§ **Brief**: Please report how many lines in the records below contain the word "overflow", giving only that number.
= = =
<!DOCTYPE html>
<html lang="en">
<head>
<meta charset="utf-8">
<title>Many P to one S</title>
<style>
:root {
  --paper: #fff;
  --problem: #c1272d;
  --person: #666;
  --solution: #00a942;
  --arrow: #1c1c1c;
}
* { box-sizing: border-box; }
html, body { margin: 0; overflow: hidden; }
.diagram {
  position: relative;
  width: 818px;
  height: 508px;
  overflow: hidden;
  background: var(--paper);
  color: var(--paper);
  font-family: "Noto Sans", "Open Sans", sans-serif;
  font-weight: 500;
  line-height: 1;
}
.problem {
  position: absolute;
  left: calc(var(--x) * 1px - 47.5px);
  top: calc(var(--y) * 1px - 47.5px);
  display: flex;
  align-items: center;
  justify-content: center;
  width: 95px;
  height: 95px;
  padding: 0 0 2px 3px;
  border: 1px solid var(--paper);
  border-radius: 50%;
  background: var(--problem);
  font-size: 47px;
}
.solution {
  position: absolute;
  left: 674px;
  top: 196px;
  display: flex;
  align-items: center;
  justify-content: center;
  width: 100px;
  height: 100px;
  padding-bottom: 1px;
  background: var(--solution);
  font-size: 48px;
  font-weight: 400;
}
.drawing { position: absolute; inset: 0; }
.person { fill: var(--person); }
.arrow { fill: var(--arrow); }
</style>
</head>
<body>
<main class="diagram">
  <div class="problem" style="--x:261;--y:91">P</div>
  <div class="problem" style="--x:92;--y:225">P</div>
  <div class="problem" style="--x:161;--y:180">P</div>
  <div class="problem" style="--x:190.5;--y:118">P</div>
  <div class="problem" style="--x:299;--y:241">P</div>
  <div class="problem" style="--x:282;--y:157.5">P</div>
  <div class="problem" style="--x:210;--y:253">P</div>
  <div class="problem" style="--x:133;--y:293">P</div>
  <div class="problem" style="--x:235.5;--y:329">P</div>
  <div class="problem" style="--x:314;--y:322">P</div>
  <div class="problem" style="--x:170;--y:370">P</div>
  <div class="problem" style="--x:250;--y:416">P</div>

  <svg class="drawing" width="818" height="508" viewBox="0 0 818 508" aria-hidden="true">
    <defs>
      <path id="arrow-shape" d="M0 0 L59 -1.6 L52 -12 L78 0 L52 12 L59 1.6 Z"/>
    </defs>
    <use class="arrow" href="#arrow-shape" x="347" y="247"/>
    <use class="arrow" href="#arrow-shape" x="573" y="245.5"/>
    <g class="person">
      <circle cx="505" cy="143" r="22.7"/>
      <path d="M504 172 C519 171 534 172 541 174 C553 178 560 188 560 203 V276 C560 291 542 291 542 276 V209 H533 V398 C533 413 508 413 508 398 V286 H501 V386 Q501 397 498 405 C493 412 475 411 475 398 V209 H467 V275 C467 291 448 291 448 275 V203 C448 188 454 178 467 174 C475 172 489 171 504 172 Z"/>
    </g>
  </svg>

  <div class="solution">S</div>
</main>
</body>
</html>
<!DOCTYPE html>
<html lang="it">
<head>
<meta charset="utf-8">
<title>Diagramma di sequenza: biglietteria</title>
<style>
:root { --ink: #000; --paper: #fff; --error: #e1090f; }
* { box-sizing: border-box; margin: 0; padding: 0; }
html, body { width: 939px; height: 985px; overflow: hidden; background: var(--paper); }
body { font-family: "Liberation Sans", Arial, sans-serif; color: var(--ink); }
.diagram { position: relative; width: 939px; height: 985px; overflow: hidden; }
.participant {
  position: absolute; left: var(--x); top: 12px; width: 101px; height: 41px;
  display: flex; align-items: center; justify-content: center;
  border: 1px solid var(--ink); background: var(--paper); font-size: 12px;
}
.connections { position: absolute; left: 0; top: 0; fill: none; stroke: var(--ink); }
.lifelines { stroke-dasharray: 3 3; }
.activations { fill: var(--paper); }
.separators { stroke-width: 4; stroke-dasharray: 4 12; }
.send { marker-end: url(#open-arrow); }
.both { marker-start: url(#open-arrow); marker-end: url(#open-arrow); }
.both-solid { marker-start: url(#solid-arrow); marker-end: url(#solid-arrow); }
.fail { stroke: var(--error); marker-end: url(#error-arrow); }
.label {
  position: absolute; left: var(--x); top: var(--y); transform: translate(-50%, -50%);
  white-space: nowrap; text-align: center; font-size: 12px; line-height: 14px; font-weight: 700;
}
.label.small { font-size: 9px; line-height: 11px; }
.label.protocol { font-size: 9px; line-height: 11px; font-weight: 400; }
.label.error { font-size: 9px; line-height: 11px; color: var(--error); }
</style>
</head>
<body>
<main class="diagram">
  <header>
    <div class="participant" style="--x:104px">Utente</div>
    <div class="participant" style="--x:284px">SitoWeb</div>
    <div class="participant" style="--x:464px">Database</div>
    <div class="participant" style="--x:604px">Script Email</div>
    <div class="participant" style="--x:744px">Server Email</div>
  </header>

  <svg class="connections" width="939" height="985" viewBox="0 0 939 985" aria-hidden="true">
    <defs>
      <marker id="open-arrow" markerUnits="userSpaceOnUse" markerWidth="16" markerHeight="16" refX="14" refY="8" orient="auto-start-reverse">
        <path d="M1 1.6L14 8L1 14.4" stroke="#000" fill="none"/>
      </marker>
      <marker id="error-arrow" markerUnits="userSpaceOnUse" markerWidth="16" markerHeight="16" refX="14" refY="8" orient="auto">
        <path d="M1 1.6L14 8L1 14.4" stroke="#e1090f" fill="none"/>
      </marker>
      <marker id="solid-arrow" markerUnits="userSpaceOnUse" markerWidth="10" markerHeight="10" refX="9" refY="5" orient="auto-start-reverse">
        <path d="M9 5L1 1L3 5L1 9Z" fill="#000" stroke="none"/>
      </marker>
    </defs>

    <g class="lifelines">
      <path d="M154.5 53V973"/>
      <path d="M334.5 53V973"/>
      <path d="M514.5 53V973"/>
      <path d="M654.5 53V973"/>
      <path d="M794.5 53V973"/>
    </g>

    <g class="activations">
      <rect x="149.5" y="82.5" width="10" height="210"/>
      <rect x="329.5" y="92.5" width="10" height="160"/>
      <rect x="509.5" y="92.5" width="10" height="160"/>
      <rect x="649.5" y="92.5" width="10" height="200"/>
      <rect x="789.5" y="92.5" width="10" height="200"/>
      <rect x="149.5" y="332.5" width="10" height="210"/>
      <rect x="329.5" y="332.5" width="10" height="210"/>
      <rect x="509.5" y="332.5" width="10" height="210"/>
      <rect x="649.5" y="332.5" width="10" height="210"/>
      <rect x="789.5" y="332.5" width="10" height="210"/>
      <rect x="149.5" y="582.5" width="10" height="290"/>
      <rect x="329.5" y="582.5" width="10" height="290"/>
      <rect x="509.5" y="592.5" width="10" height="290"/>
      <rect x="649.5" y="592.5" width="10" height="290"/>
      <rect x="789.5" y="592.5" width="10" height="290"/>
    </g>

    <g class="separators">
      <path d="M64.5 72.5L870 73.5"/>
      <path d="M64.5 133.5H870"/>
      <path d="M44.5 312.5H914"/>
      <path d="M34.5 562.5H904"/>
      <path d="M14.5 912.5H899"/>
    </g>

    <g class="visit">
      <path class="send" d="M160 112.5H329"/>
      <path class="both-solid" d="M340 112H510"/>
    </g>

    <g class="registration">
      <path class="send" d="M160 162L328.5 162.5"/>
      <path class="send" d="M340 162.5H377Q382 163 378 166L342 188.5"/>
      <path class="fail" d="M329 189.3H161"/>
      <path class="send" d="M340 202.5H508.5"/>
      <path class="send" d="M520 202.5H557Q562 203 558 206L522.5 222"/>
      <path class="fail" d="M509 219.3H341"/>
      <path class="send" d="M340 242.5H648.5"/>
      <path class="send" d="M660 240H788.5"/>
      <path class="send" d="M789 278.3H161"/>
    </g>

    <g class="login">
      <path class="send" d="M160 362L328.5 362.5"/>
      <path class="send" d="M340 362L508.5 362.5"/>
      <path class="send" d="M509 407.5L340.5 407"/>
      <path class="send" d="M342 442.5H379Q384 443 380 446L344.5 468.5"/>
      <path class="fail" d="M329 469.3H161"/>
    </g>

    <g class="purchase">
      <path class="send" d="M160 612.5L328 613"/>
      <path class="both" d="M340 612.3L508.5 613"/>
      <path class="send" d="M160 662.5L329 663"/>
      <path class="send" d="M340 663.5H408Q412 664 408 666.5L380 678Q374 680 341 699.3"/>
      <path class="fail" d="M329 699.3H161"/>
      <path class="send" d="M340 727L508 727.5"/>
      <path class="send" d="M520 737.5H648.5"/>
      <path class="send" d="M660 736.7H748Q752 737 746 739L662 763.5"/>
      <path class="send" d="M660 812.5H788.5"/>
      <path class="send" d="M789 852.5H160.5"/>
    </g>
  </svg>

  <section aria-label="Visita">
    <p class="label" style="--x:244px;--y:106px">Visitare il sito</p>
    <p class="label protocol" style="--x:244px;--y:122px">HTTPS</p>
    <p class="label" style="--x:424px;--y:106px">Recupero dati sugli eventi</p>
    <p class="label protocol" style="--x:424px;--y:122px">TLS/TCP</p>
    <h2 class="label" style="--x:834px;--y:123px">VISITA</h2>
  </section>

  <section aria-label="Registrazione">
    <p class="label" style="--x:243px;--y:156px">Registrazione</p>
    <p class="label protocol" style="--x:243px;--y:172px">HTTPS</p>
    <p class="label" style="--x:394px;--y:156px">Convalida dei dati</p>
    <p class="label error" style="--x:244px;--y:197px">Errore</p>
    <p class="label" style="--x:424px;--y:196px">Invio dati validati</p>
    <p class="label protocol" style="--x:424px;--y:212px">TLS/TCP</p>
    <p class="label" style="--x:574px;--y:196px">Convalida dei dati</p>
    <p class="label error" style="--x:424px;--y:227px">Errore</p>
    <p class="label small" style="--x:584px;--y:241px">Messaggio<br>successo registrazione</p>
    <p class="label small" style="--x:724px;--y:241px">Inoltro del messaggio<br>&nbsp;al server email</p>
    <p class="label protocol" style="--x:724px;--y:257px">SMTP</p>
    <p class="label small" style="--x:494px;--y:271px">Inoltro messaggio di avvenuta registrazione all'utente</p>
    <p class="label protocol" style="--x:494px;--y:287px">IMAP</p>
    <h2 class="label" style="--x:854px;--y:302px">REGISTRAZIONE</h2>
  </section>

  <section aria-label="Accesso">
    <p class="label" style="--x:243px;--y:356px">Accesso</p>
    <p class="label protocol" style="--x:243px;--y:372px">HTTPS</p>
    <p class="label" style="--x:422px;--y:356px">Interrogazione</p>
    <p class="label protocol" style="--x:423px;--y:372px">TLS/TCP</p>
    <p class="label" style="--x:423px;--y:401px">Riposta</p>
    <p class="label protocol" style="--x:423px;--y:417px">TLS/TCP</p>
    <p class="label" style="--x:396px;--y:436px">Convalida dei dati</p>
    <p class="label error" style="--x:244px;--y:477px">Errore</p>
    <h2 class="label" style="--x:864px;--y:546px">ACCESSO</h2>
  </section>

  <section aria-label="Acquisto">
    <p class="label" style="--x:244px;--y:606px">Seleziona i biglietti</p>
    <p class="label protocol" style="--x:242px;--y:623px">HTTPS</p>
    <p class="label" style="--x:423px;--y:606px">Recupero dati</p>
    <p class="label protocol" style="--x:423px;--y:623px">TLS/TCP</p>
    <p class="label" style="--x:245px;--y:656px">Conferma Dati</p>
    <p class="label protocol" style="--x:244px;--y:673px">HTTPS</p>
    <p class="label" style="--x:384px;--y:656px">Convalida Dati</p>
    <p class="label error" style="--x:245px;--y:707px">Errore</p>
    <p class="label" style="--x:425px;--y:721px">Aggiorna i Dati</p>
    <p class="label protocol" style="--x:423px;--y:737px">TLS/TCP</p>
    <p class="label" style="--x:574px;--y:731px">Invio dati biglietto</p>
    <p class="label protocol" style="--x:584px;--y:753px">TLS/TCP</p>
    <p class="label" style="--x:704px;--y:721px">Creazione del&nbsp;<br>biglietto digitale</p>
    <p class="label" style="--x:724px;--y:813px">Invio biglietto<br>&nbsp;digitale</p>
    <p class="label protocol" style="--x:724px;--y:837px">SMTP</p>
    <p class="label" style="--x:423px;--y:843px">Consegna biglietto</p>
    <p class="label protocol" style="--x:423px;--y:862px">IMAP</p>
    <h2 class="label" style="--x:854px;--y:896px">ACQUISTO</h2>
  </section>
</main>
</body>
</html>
= = =
§ **Task answer**: 4